New scroll draws 325 witnesses

Congregation B'nai Shalom busily prepared for a new arrival.

Congregants baked. The chuppah was readied; the vestment was finished. The band was hired.

And Sunday's ceremony was better than a wedding.

On that day, five shofarim called 325 congregants together at the Walnut Creek synagogue to witness the final panel of parchments sewn and the final words of the new Torah completed.

"This doesn't happen very often," said Dianne Fohrman who, along with her husband, Marty, chaired the Torah committee. This was the first time in B'nai Shalom's 34-year history that it had commissioned a scribe to write a Torah. "The Torah is being written to replace the Holocaust Torah that is not able to be used," Forhman said. "It can't be repaired."

That Torah, rescued from a Czechoslovakian Jewish community that was destroyed during World War II, will go on display at the synagogue.

The process of getting a new Torah began more than a year ago with a fund-raising drive. No sooner was the project announced than a donor gave enough money for a new Torah, said Gordon Freeman, B'nai Shalom's rabbi. But money kept coming in, so the Torah committee earmarked it for adult education programs and repairs to the synagogue's other Torahs.

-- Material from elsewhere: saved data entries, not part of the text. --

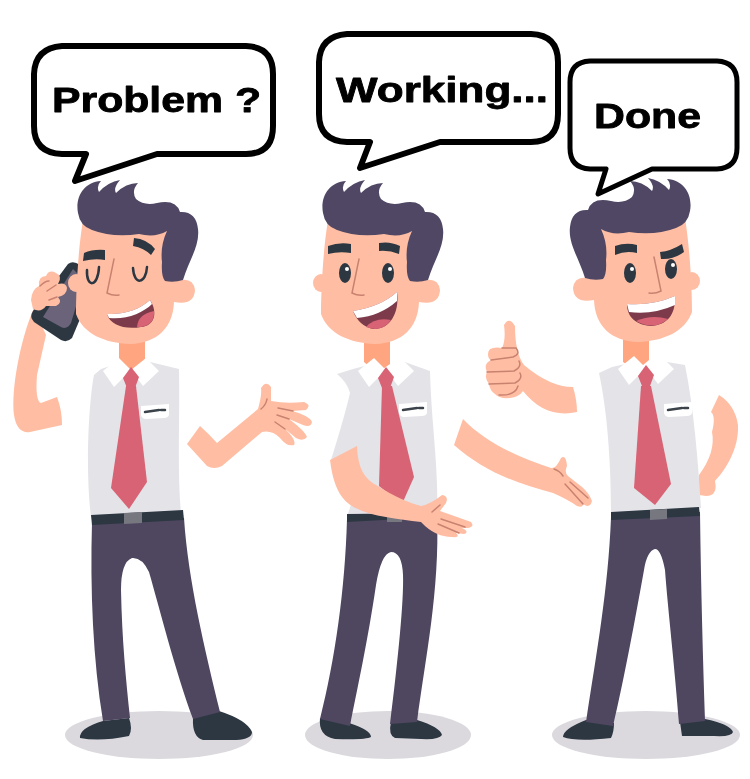
<!DOCTYPE html>
<html lang="en">
<head>
<meta charset="utf-8">
<title>Problem, Working, Done</title>
<style>
:root {
  --skin: #ffbea3; --skin-line: #c98270; --neck: #ffa681;
  --hair: #4f4763; --trousers: #4f4660; --dark: #2c3742;
  --shirt: #e4e3e8; --tie: #d86374; --mouth: #7d3a4a;
  --shadow: #dbd9de; --ink: #000; --paper: #fff;
}
html, body { margin: 0; background: var(--paper); overflow: hidden; }
svg { display: block; width: 750px; height: 779px; }
.skin { fill: var(--skin); }
.neck { fill: var(--neck); }
.hair { fill: var(--hair); }
.trousers { fill: var(--trousers); }
.dark { fill: var(--dark); }
.shirt { fill: var(--shirt); }
.tie { fill: var(--tie); }
.mouth { fill: var(--mouth); }
.shadow { fill: var(--shadow); }
.white { fill: var(--paper); }
.buckle { fill: #777780; }
.crease { fill: none; stroke: var(--skin-line); stroke-width: 1.5; stroke-linecap: round; }
.lid { fill: none; stroke: var(--dark); stroke-width: 2.5; stroke-linecap: round; }
.bubble { fill: var(--paper); stroke: var(--ink); stroke-linejoin: round; }
.speech { font: 700 35px "Liberation Sans", Arial, sans-serif; fill: var(--ink); stroke: var(--ink); stroke-width: .8; stroke-linejoin: round; }
</style>
</head>
<body>
<svg viewBox="0 0 750 779" role="img" aria-label="Three office workers saying Problem ?, Working... and Done">
<defs>
  <g id="head">
    <path class="neck" d="M119 335H145V364L132 373 119 362Z"/>
    <ellipse class="skin" cx="76" cy="283" rx="8" ry="9"/>
    <path class="skin" d="M84 215C79 240 76 285 76 314C83 334 105 343 130 344C157 343 173 328 174 302Q194 306 195 290Q193 276 177 281L182 220Z"/>
    <path class="hair" d="M92 230Q80 226 78 213C75 197 84 182 101 181Q96 186 99 192Q108 182 120 180Q113 188 116 193Q126 183 138 183Q131 191 136 199Q144 206 157 203Q176 199 180 212Q196 211 198 229C200 246 189 260 183 280Q174 283 165 281Q161 276 162 262Q160 246 167 231Q155 238 139 234Q113 238 92 230Z"/>
    <path class="crease" stroke-width="2" d="M114 259L107 293Q113 296 119 295"/>
  </g>
  <g id="collar">
    <path class="white" d="M119 358L131 370 114 387 103 371ZM146 358L131 370 143 386 159 371Z"/>
    <path class="tie" d="M131 367L139 377 135 388H127L123 378Z"/>
  </g>
  <g id="pocket">
    <path class="white" d="M141 406L169 404V415Q168 418 164 418L146 419Q142 419 141 415Z"/>
    <path d="M145 412L159 410M161 410L165 410" fill="none" stroke="#3b424a" stroke-width="2.5" stroke-linecap="round"/>
  </g>
  <g id="open-eye">
    <ellipse class="dark" rx="6" ry="10"/>
    <circle class="white" cx="2" cy="-4" r="2"/>
  </g>
</defs>

<g id="floor-shadows" class="shadow">
  <ellipse cx="159" cy="735" rx="94" ry="24"/>
  <ellipse cx="388" cy="735" rx="83" ry="24"/>
  <ellipse cx="646" cy="735" rx="94" ry="24"/>
</g>

<g id="caller">
  <path class="dark" d="M80 738Q79 728 103 721L129 718Q133 729 129 736Q100 742 80 738ZM193 718L219 711Q247 720 252 732Q252 739 236 740H203Q192 737 193 718Z"/>
  <path class="trousers" d="M92 522L184 518C188 580 205 650 220 712L193 719C175 670 160 610 149 572Q142 557 132 558Q121 562 121 590C122 640 126 680 130 718L103 721C93 660 90 590 92 522Z"/>
  <path class="shirt" d="M101 369L119 363 131 375 146 361 179 369C180 420 177 470 181 514L91 517C85 470 89 400 94 375Z"/>
  <path class="dark" d="M91 515L183 510 184 520 92 525Z"/>
  <path class="buckle" d="M124 513L142 512V523L124 524Z"/>
  <path class="tie" d="M126 386H136L147 482 129 509 111 488Z"/>
  <use href="#pocket"/>
  <path class="skin" d="M34 308C20 340 11 390 14 415Q17 434 30 432L62 425Q62 410 57 397L41 403Q35 401 37 375L46 335Z"/>
  <path class="dark" d="M68 264Q73 260 80 265L88 300 72 338Q67 343 61 340L34 322Q29 317 33 311Z"/>
  <path d="M73 269L84 280 71 323Q67 330 61 327L43 317Z" fill="#6b6379"/>
  <path class="skin" d="M31 300Q32 289 39 286Q38 276 46 276Q49 269 56 273Q63 276 58 284Q66 282 67 288Q67 295 58 297Q63 303 56 306L46 306Q41 313 33 309Z"/>
  <path class="crease" d="M40 286Q45 281 49 281M47 291L56 285M49 300L57 297"/>
  <use href="#head"/>
  <use href="#collar"/>
  <path class="dark" d="M84 253Q93 249 105 250L105 260Q95 258 83 261ZM134 238Q147 239 155 249L151 255Q144 248 133 246Z"/>
  <path class="lid" d="M87 270C86 288 98 288 99 267M133 268C134 286 146 284 147 267"/>
  <path class="mouth" d="M107 314C125 315 140 309 150 300C158 312 155 326 141 327C125 330 110 325 107 314Z"/>
  <path class="white" d="M107 314C125 315 140 309 150 300L152 304C143 313 126 320 109 318Z"/>
  <path class="tie" d="M154 311Q155 325 141 327L137 327Q138 314 154 311Z"/>
  <path class="skin" d="M187 444L200 426Q208 433 217 443L258 409Q262 395 261 388Q266 380 271 387L271 401Q286 404 304 402Q312 405 306 410L292 411Q310 416 312 422Q311 428 303 425L289 419Q305 431 307 437Q303 442 296 438L284 428Q297 440 294 445Q287 447 280 438Q272 430 262 432L222 466Q214 470 207 466Z"/>
  <path class="crease" d="M278 408L293 411M277 415L289 419M275 422L285 429M261 409Q266 405 267 399"/>
</g>

<g id="worker">
  <path class="dark" d="M320 718L349 723Q371 730 371 737Q366 740 335 739Q318 736 320 718ZM391 722L417 720Q440 727 442 735Q439 740 421 739L395 738Q388 735 391 722Z"/>
  <path class="trousers" d="M347 519L437 515C440 590 425 660 417 722L390 724C398 660 404 600 403 575Q402 552 391 552Q381 554 376 585C368 640 357 690 350 726L320 719C335 660 345 590 347 519Z"/>
  <path class="shirt" d="M337 374L353 369 372 364 387 375 402 361 430 371C431 420 439 470 437 514L347 516Q358 490 357 447L331 460Q345 415 350 393Q347 382 337 374Z"/>
  <path class="dark" d="M347 514L437 513V517L347 522Z"/>
  <path class="buckle" d="M387 513H402V522H387Z"/>
  <path class="tie" d="M382 386H392L414 477 402 504 379 486Z"/>
  <use href="#pocket" transform="translate(258 -2)"/>
  <use href="#head" transform="translate(245 0)"/>
  <use href="#collar" transform="translate(255 0)"/>
  <path class="dark" d="M328 246Q339 242 351 244V253Q339 251 328 254ZM379 243Q390 241 400 246L399 254Q389 250 379 251Z"/>
  <use href="#open-eye" transform="translate(345 273)"/>
  <use href="#open-eye" transform="translate(388 273)"/>
  <path class="mouth" d="M353 311Q380 307 397 292C400 315 388 330 373 329Q359 326 353 311Z"/>
  <path class="white" d="M353 311Q380 307 397 292L397 301Q380 316 357 318Z"/>
  <path class="tie" d="M366 327Q375 317 391 320Q382 333 366 327Z"/>
  <path class="skin" d="M330 460L357 446C358 468 364 478 376 485C395 497 410 503 421 506Q431 504 442 495Q449 496 446 503L440 511Q460 518 471 522Q475 527 468 528L462 528Q470 532 464 534L456 533Q461 538 452 537Q435 537 421 522C390 518 355 515 342 497Q333 485 330 460Z"/>
  <path class="crease" d="M441 519L465 527M438 524L459 533M432 512L440 505"/>
  <path class="skin" d="M463 419L454 445C480 468 510 482 553 493Q567 499 577 506Q583 508 583 504Q590 509 592 501Q589 493 582 487L568 476Q564 472 567 466Q566 454 561 458Q556 469 551 468C520 458 486 443 463 419Z"/>
  <path class="crease" d="M565 484L583 504M570 482L588 498M554 469Q560 471 563 476"/>
</g>

<g id="finisher">
  <path class="dark" d="M586 720L614 723Q614 732 611 738Q576 742 563 737Q563 729 586 720ZM680 722L705 719Q730 724 733 732Q732 737 714 736L682 736Z"/>
  <path class="trousers" d="M611 518L700 512C701 590 703 660 705 721L679 724C675 670 668 610 665 570Q661 549 655 549Q647 551 644 570C635 620 624 680 613 726L586 722C597 650 608 590 611 518Z"/>
  <path class="skin" d="M719 395Q735 405 738 425C739 450 725 470 715 481Q718 496 706 496L699 495 699 475Q716 452 712 432Q716 416 711 412Z"/>
  <path class="shirt" d="M612 367L634 362 646 375 661 361 685 365C694 410 698 460 701 508L611 513C611 460 607 410 599 373Z"/>
  <path class="dark" d="M611 512L699 507 700 516 611 520Z"/>
  <path class="buckle" d="M650 510L667 509V519L650 520Z"/>
  <path class="tie" d="M641 386H651L671 484 655 505 634 488Z"/>
  <use href="#pocket" transform="translate(523 -2)"/>
  <use href="#head" transform="translate(768 -2) scale(-1 1)"/>
  <use href="#collar" transform="translate(515 -2)"/>
  <path class="dark" d="M615 246Q626 242 637 245L637 253Q626 250 615 255ZM660 252Q671 251 682 244L684 252Q673 260 661 259Z"/>
  <use href="#open-eye" transform="translate(630 273)"/>
  <use href="#open-eye" transform="translate(671 269)"/>
  <path class="mouth" d="M627 304Q652 306 675 296C676 316 666 325 651 326C636 325 627 317 627 304Z"/>
  <path class="white" d="M627 304Q652 306 675 296L675 305Q653 315 629 312Z"/>
  <path class="tie" d="M636 321Q652 314 668 319Q654 331 636 321Z"/>
  <path class="skin" d="M573 387Q550 387 524 365Q515 353 515 326Q509 316 504 325Q506 340 502 348Q488 346 488 354Q488 359 491 360Q483 364 487 372Q484 378 489 384Q490 391 495 394Q499 399 510 398Q519 397 523 391C537 409 556 417 577 412Q577 400 573 387Z"/>
  <path class="crease" d="M491 360L513 357Q521 354 516 348L502 348M487 372L514 371Q522 367 519 361M489 384L515 383Q523 379 520 373M499 395Q515 396 518 386"/>
</g>

<g id="speech-bubbles">
  <path class="bubble" stroke-width="6" d="M62 46H246Q273 47 273 74V126Q273 154 246 154H157L75 181 86 154H62Q34 153 34 126V74Q35 48 62 46Z"/>
  <path class="bubble" stroke-width="6" d="M347 34H531Q558 35 558 62V114Q558 142 531 142H440L360 168 370 142H347Q319 141 319 114V62Q320 36 347 34Z"/>
  <path class="bubble" stroke-width="5" d="M590 61H717Q737 62 737 82V148Q737 168 717 169H652L598 194 606 169H590Q570 168 570 148V82Q570 62 590 61Z"/>
  <g class="speech">
    <text x="52" y="112" textLength="209" lengthAdjust="spacingAndGlyphs">Problem ?</text>
    <text x="336" y="102" textLength="212" lengthAdjust="spacingAndGlyphs">Working...</text>
    <text x="594" y="128" textLength="107" lengthAdjust="spacingAndGlyphs">Done</text>
  </g>
</g>
</svg>
</body>
</html>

Then came the search for a scribe.

"It takes about a year to write a Torah," said Fohrman. "The local scribes didn't have time" to take on the project of writing the whole Torah.

But through a scribe in Los Angeles, they found a scribe in Israel who was available. Since the committee wanted to celebrate the beginning and end of the Torah-writing with special services, the L.A. scribe agreed to come to the Walnut Creek synagogue to write Beresheet, the first chapter of the Torah.

On Sunday the scribe returned with the Torah, which had arrived from Israel days earlier, for the completion ceremony. And everything was ready — new crowns for the scrolls, yad (pointer) and breast plate. Eva Vogel, a member of the committee, designed and made the Torah cover which, in appliquéd Hebrew letters bears the inscription, "Love your neighbor as yourself."

The service, Siyum HaTorah, Celebration of Completion, resembled a wedding. When the Torah was completed, congregants spontaneously began dancing. The procession, led by a klezmer band, carried the new Torah and the old one up the hill from the social hall to the sanctuary, according to Fohrman.

"The Torah very much fit with the symbolism of a wedding," she said, noting that there is no proscribed service for the dedication of a Torah. The Torah "will be married to the congregation and joining the other Torahs in the ark."

The ceremony began in the social hall with the writing of the concluding passages. Then the Torah was carried under a chuppah in a procession into the sanctuary along with the synagogue's other five Torahs. Following the service was a reception with singing and dancing to the klezmer band.

Fohrman described the ceremony last year when the Torah was started as very powerful.

"Shimon Kraft [the scribe from Los Angeles] held up the piece of parchment and walked around with it," said Fohrman. "It made the Torah real. People felt so connected. It was a very special time. People had tears in their eyes. It was overwhelming."

Freeman agreed.

"It was an amazing thing," said Freeman. "People in the congregation could feel the sacredness of the moment."

Since the Torah is so sacred, there are many laws governing the writing of a Torah and the sofer Torah (scribe) who writes it.

"The parchment must come from a kosher animal and is specially prepared," said Freeman. "Only a quill is used. The scribe has to be specially trained and writes every letter with kavanah [holy intention.] Like any artist [a scribe] feels he's an instrument of something flowing through him. It's a sacred act. He's writing the Torah on behalf of God. He must live a life that connects to the holy work he's doing."

Torahs are written in calligraphy. The ink is made from a special recipe, each line has a specified number of letters and accuracy is of paramount importance. Certain errors can render a Torah invalid. According to Fohrman, in addition to the scribe, two other people proofread each section of the Torah. And these days, modern technology is part of the formula — the Torah is scanned by computer for mistakes.

In the case of B'nai Shalom, members added another ingredient. They timed the arrival of their new Torah to coincide with Shavuot.

"It's when we originally got the Torah," said Fohrman.